◆ **WHAT IS REQUIRED**:
Excluding any images, copy all of the lines below precisely as written.

[Start of section]

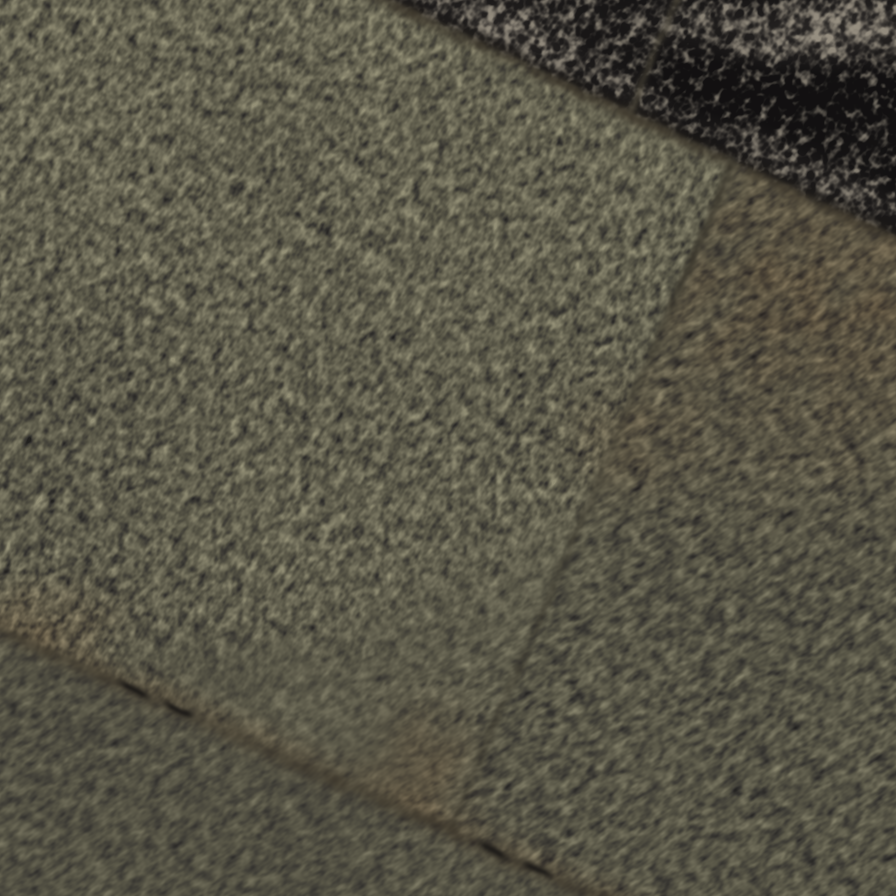
This texture is drawn by a three.js fragment shader. Its source:

```glsl
// Worn granite paving: a large speckled slab, two duller neighbours and a
// polished black strip at the top right, split by slanted joints. The grain is
// stretched gradient noise; signed line distances place slabs and joints.
varying vec2 vUv;

vec2 gradient(vec2 cell) {
  vec3 q = fract(cell.xyx * vec3(0.1031, 0.1030, 0.0973));
  q += dot(q, q.yzx + 33.33);
  return fract((q.xx + q.yz) * q.zy) * 2.0 - 1.0;
}

float noise(vec2 p) {
  vec2 i = floor(p), f = fract(p);
  vec2 u = f * f * f * (f * (f * 6.0 - 15.0) + 10.0);
  vec2 e = vec2(0.0, 1.0);
  float bottom = mix(dot(gradient(i), f), dot(gradient(i + e.yx), f - e.yx), u.x);
  float top = mix(dot(gradient(i + e), f - e), dot(gradient(i + 1.0), f - 1.0), u.x);
  return mix(bottom, top, u.y);
}

// Mineral grain, drawn out along the given angle
float grain(vec2 p, float angle, float stretch) {
  float c = cos(angle), s = sin(angle);
  vec2 q = vec2((c * p.x + s * p.y) / stretch, c * p.y - s * p.x);
  return 0.9 * noise(q * 84.0 + 40.0) + 0.85 * noise(q * 150.0 + 90.0)
       + 0.4 * noise(q * 260.0 + 17.0);
}

float line(float d, float width) {
  return exp(-d * d / (width * width));
}

float spot(vec2 p, vec2 center, vec2 size) {
  vec2 d = (p - center) / size;
  return exp(-dot(d, d));
}

void main() {
  vec2 p = vUv;
  float wobble = 0.004 * noise(p * 16.0) + 0.003 * noise(p * 47.0);

  // Joint distances: positive above the slanted rows, right of the cross joints
  float upper = (p.y - 1.0 + 0.468 * (p.x - 0.43)) * 0.906 + wobble;
  float lower = (p.y - 0.297 + 0.447 * p.x) * 0.913 + wobble;
  float cross1 = (p.x - 0.514 - 0.423 * (p.y - 0.102)) * 0.921 + wobble;
  float cross2 = (p.x - 0.703 - 0.413 * (p.y - 0.874)) * 0.924 + wobble;
  float polished = smoothstep(-0.005, 0.007, upper);
  float row = smoothstep(-0.007, 0.007, lower);
  float side = smoothstep(-0.008, 0.008, cross1) * row;

  // Grain leans flatter beyond the joints and toward the lower right
  float steep = grain(p, 0.98, 1.45);
  float flat1 = grain(p + 3.0, 0.6, 1.8);
  float corner = smoothstep(0.42, 0.18, p.y + 0.5 * (0.5 - p.x));
  float lean = max(max(side, 1.0 - row), corner);
  float speckle = mix(steep, flat1, lean);
  float cloud = noise(p * 5.0 + 8.0) + 0.6 * noise(p * 13.0) + 0.6 * noise(p * 31.0);
  float worn = max(spot(p, vec2(0.25, 0.25), vec2(0.12, 0.045)),
                   spot(p, vec2(0.42, 0.16), vec2(0.1, 0.05)));
  float contrast = mix(0.27, 0.215, lean);
  contrast = mix(0.165, contrast, row) * (1.0 - 0.45 * worn);

  // Stone tone
  float tone = 0.368 + 0.025 * smoothstep(0.5, 1.0, p.y) + 0.03 * cloud;
  tone -= 0.035 * side + 0.045 * (1.0 - row) + 0.03 * worn;
  tone += 0.02 * spot(p, vec2(0.5, 0.42), vec2(0.15, 0.1));
  tone += contrast * speckle;
  tone = clamp(tone, 0.13, 0.58);
  vec3 color = tone * mix(vec3(1.0, 0.97, 0.92), vec3(1.0, 0.975, 0.8),
                          smoothstep(0.14, 0.36, tone));

  // Rusty stains
  float rust = 0.65 * side * spot(p, vec2(0.94, 0.68), vec2(0.24, 0.2));
  rust += 0.6 * spot(p, vec2(0.475, 0.145), vec2(0.05, 0.06)) * row;
  rust += 0.5 * spot(p, vec2(0.05, 0.31), vec2(0.07, 0.035)) * row;
  rust += 0.35 * spot(p, vec2(0.7, 0.51), vec2(0.06, 0.06));
  rust += 0.35 * line(lower - 0.008, 0.018);
  rust *= 1.0 + 0.8 * noise(p * 24.0 + 6.0);
  color *= mix(vec3(1.0), vec3(1.05, 0.94, 0.87), clamp(rust, 0.0, 1.0));

  // Polished black stone, with pale soft flecks gathered into drifting bands
  float band = spot(p, vec2(0.94, 0.965), vec2(0.18, 0.04));
  band += 0.5 * line(upper - 0.026, 0.022);
  band += 0.4 * spot(p, vec2(0.6, 0.99), vec2(0.12, 0.05));
  band += 0.4 * noise(p * 11.0 + 5.0);
  band -= 0.4 * spot(p, vec2(0.85, 0.9), vec2(0.13, 0.035));
  float fleck = smoothstep(-0.15, 0.9, grain(p * 0.9 + 7.0, 0.9, 1.2) + 0.4 * band);
  vec3 black = vec3(0.07, 0.064, 0.066) + 0.08 * max(band, 0.0) * vec3(1.0, 0.95, 0.86);
  black += fleck * vec3(0.44, 0.42, 0.37);
  color = mix(color, black, polished);

  // Joints: faint, soft and broken by the grain
  float fade = clamp(0.65 + 0.6 * noise(p * 18.0 + 2.0) + 0.5 * noise(p * 60.0), 0.0, 1.0);
  vec3 mortar = vec3(0.235, 0.21, 0.165);
  color = mix(color, mortar, 0.95 * fade * line(upper + 0.001, 0.0075));
  color = mix(color, vec3(0.11, 0.1, 0.09), 0.5 * fade * line(upper - 0.009, 0.005));
  color = mix(color, vec3(0.28, 0.26, 0.21), 0.9 * fade * polished * line(cross2, 0.005));
  float depth = fade * (0.6 + 0.5 * smoothstep(0.65, 0.8, p.y));
  depth *= (1.0 - polished) * row * (1.0 - 0.5 * spot(p, vec2(0.7, 0.53), vec2(0.08)));
  color = mix(color, vec3(0.18, 0.165, 0.135), depth * line(cross1, 0.0055));
  color = mix(color, mortar, 0.75 * fade * line(lower, 0.009));

  // Short open gaps along the lower joint
  float dash = smoothstep(0.44, 0.14, abs(fract((p.x - 0.125) / 0.05) - 0.5));
  float open = step(abs(p.x - 0.175), 0.05) + step(abs(p.x - 0.575), 0.05);
  color = mix(color, vec3(0.1, 0.092, 0.085), 0.85 * dash * open * line(lower, 0.0045));

  gl_FragColor = vec4(color, 1.0);
}
```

[End of section]

◆ **THE ANSWER**:
This texture is drawn by a three.js fragment shader. Its source:

```glsl
// Worn granite paving: a large speckled slab, two duller neighbours and a
// polished black strip at the top right, split by slanted joints. The grain is
// stretched gradient noise; signed line distances place slabs and joints.
varying vec2 vUv;

vec2 gradient(vec2 cell) {
  vec3 q = fract(cell.xyx * vec3(0.1031, 0.1030, 0.0973));
  q += dot(q, q.yzx + 33.33);
  return fract((q.xx + q.yz) * q.zy) * 2.0 - 1.0;
}

float noise(vec2 p) {
  vec2 i = floor(p), f = fract(p);
  vec2 u = f * f * f * (f * (f * 6.0 - 15.0) + 10.0);
  vec2 e = vec2(0.0, 1.0);
  float bottom = mix(dot(gradient(i), f), dot(gradient(i + e.yx), f - e.yx), u.x);
  float top = mix(dot(gradient(i + e), f - e), dot(gradient(i + 1.0), f - 1.0), u.x);
  return mix(bottom, top, u.y);
}

// Mineral grain, drawn out along the given angle
float grain(vec2 p, float angle, float stretch) {
  float c = cos(angle), s = sin(angle);
  vec2 q = vec2((c * p.x + s * p.y) / stretch, c * p.y - s * p.x);
  return 0.9 * noise(q * 84.0 + 40.0) + 0.85 * noise(q * 150.0 + 90.0)
       + 0.4 * noise(q * 260.0 + 17.0);
}

float line(float d, float width) {
  return exp(-d * d / (width * width));
}

float spot(vec2 p, vec2 center, vec2 size) {
  vec2 d = (p - center) / size;
  return exp(-dot(d, d));
}

void main() {
  vec2 p = vUv;
  float wobble = 0.004 * noise(p * 16.0) + 0.003 * noise(p * 47.0);

  // Joint distances: positive above the slanted rows, right of the cross joints
  float upper = (p.y - 1.0 + 0.468 * (p.x - 0.43)) * 0.906 + wobble;
  float lower = (p.y - 0.297 + 0.447 * p.x) * 0.913 + wobble;
  float cross1 = (p.x - 0.514 - 0.423 * (p.y - 0.102)) * 0.921 + wobble;
  float cross2 = (p.x - 0.703 - 0.413 * (p.y - 0.874)) * 0.924 + wobble;
  float polished = smoothstep(-0.005, 0.007, upper);
  float row = smoothstep(-0.007, 0.007, lower);
  float side = smoothstep(-0.008, 0.008, cross1) * row;

  // Grain leans flatter beyond the joints and toward the lower right
  float steep = grain(p, 0.98, 1.45);
  float flat1 = grain(p + 3.0, 0.6, 1.8);
  float corner = smoothstep(0.42, 0.18, p.y + 0.5 * (0.5 - p.x));
  float lean = max(max(side, 1.0 - row), corner);
  float speckle = mix(steep, flat1, lean);
  float cloud = noise(p * 5.0 + 8.0) + 0.6 * noise(p * 13.0) + 0.6 * noise(p * 31.0);
  float worn = max(spot(p, vec2(0.25, 0.25), vec2(0.12, 0.045)),
                   spot(p, vec2(0.42, 0.16), vec2(0.1, 0.05)));
  float contrast = mix(0.27, 0.215, lean);
  contrast = mix(0.165, contrast, row) * (1.0 - 0.45 * worn);

  // Stone tone
  float tone = 0.368 + 0.025 * smoothstep(0.5, 1.0, p.y) + 0.03 * cloud;
  tone -= 0.035 * side + 0.045 * (1.0 - row) + 0.03 * worn;
  tone += 0.02 * spot(p, vec2(0.5, 0.42), vec2(0.15, 0.1));
  tone += contrast * speckle;
  tone = clamp(tone, 0.13, 0.58);
  vec3 color = tone * mix(vec3(1.0, 0.97, 0.92), vec3(1.0, 0.975, 0.8),
                          smoothstep(0.14, 0.36, tone));

  // Rusty stains
  float rust = 0.65 * side * spot(p, vec2(0.94, 0.68), vec2(0.24, 0.2));
  rust += 0.6 * spot(p, vec2(0.475, 0.145), vec2(0.05, 0.06)) * row;
  rust += 0.5 * spot(p, vec2(0.05, 0.31), vec2(0.07, 0.035)) * row;
  rust += 0.35 * spot(p, vec2(0.7, 0.51), vec2(0.06, 0.06));
  rust += 0.35 * line(lower - 0.008, 0.018);
  rust *= 1.0 + 0.8 * noise(p * 24.0 + 6.0);
  color *= mix(vec3(1.0), vec3(1.05, 0.94, 0.87), clamp(rust, 0.0, 1.0));

  // Polished black stone, with pale soft flecks gathered into drifting bands
  float band = spot(p, vec2(0.94, 0.965), vec2(0.18, 0.04));
  band += 0.5 * line(upper - 0.026, 0.022);
  band += 0.4 * spot(p, vec2(0.6, 0.99), vec2(0.12, 0.05));
  band += 0.4 * noise(p * 11.0 + 5.0);
  band -= 0.4 * spot(p, vec2(0.85, 0.9), vec2(0.13, 0.035));
  float fleck = smoothstep(-0.15, 0.9, grain(p * 0.9 + 7.0, 0.9, 1.2) + 0.4 * band);
  vec3 black = vec3(0.07, 0.064, 0.066) + 0.08 * max(band, 0.0) * vec3(1.0, 0.95, 0.86);
  black += fleck * vec3(0.44, 0.42, 0.37);
  color = mix(color, black, polished);

  // Joints: faint, soft and broken by the grain
  float fade = clamp(0.65 + 0.6 * noise(p * 18.0 + 2.0) + 0.5 * noise(p * 60.0), 0.0, 1.0);
  vec3 mortar = vec3(0.235, 0.21, 0.165);
  color = mix(color, mortar, 0.95 * fade * line(upper + 0.001, 0.0075));
  color = mix(color, vec3(0.11, 0.1, 0.09), 0.5 * fade * line(upper - 0.009, 0.005));
  color = mix(color, vec3(0.28, 0.26, 0.21), 0.9 * fade * polished * line(cross2, 0.005));
  float depth = fade * (0.6 + 0.5 * smoothstep(0.65, 0.8, p.y));
  depth *= (1.0 - polished) * row * (1.0 - 0.5 * spot(p, vec2(0.7, 0.53), vec2(0.08)));
  color = mix(color, vec3(0.18, 0.165, 0.135), depth * line(cross1, 0.0055));
  color = mix(color, mortar, 0.75 * fade * line(lower, 0.009));

  // Short open gaps along the lower joint
  float dash = smoothstep(0.44, 0.14, abs(fract((p.x - 0.125) / 0.05) - 0.5));
  float open = step(abs(p.x - 0.175), 0.05) + step(abs(p.x - 0.575), 0.05);
  color = mix(color, vec3(0.1, 0.092, 0.085), 0.85 * dash * open * line(lower, 0.0045));

  gl_FragColor = vec4(color, 1.0);
}
```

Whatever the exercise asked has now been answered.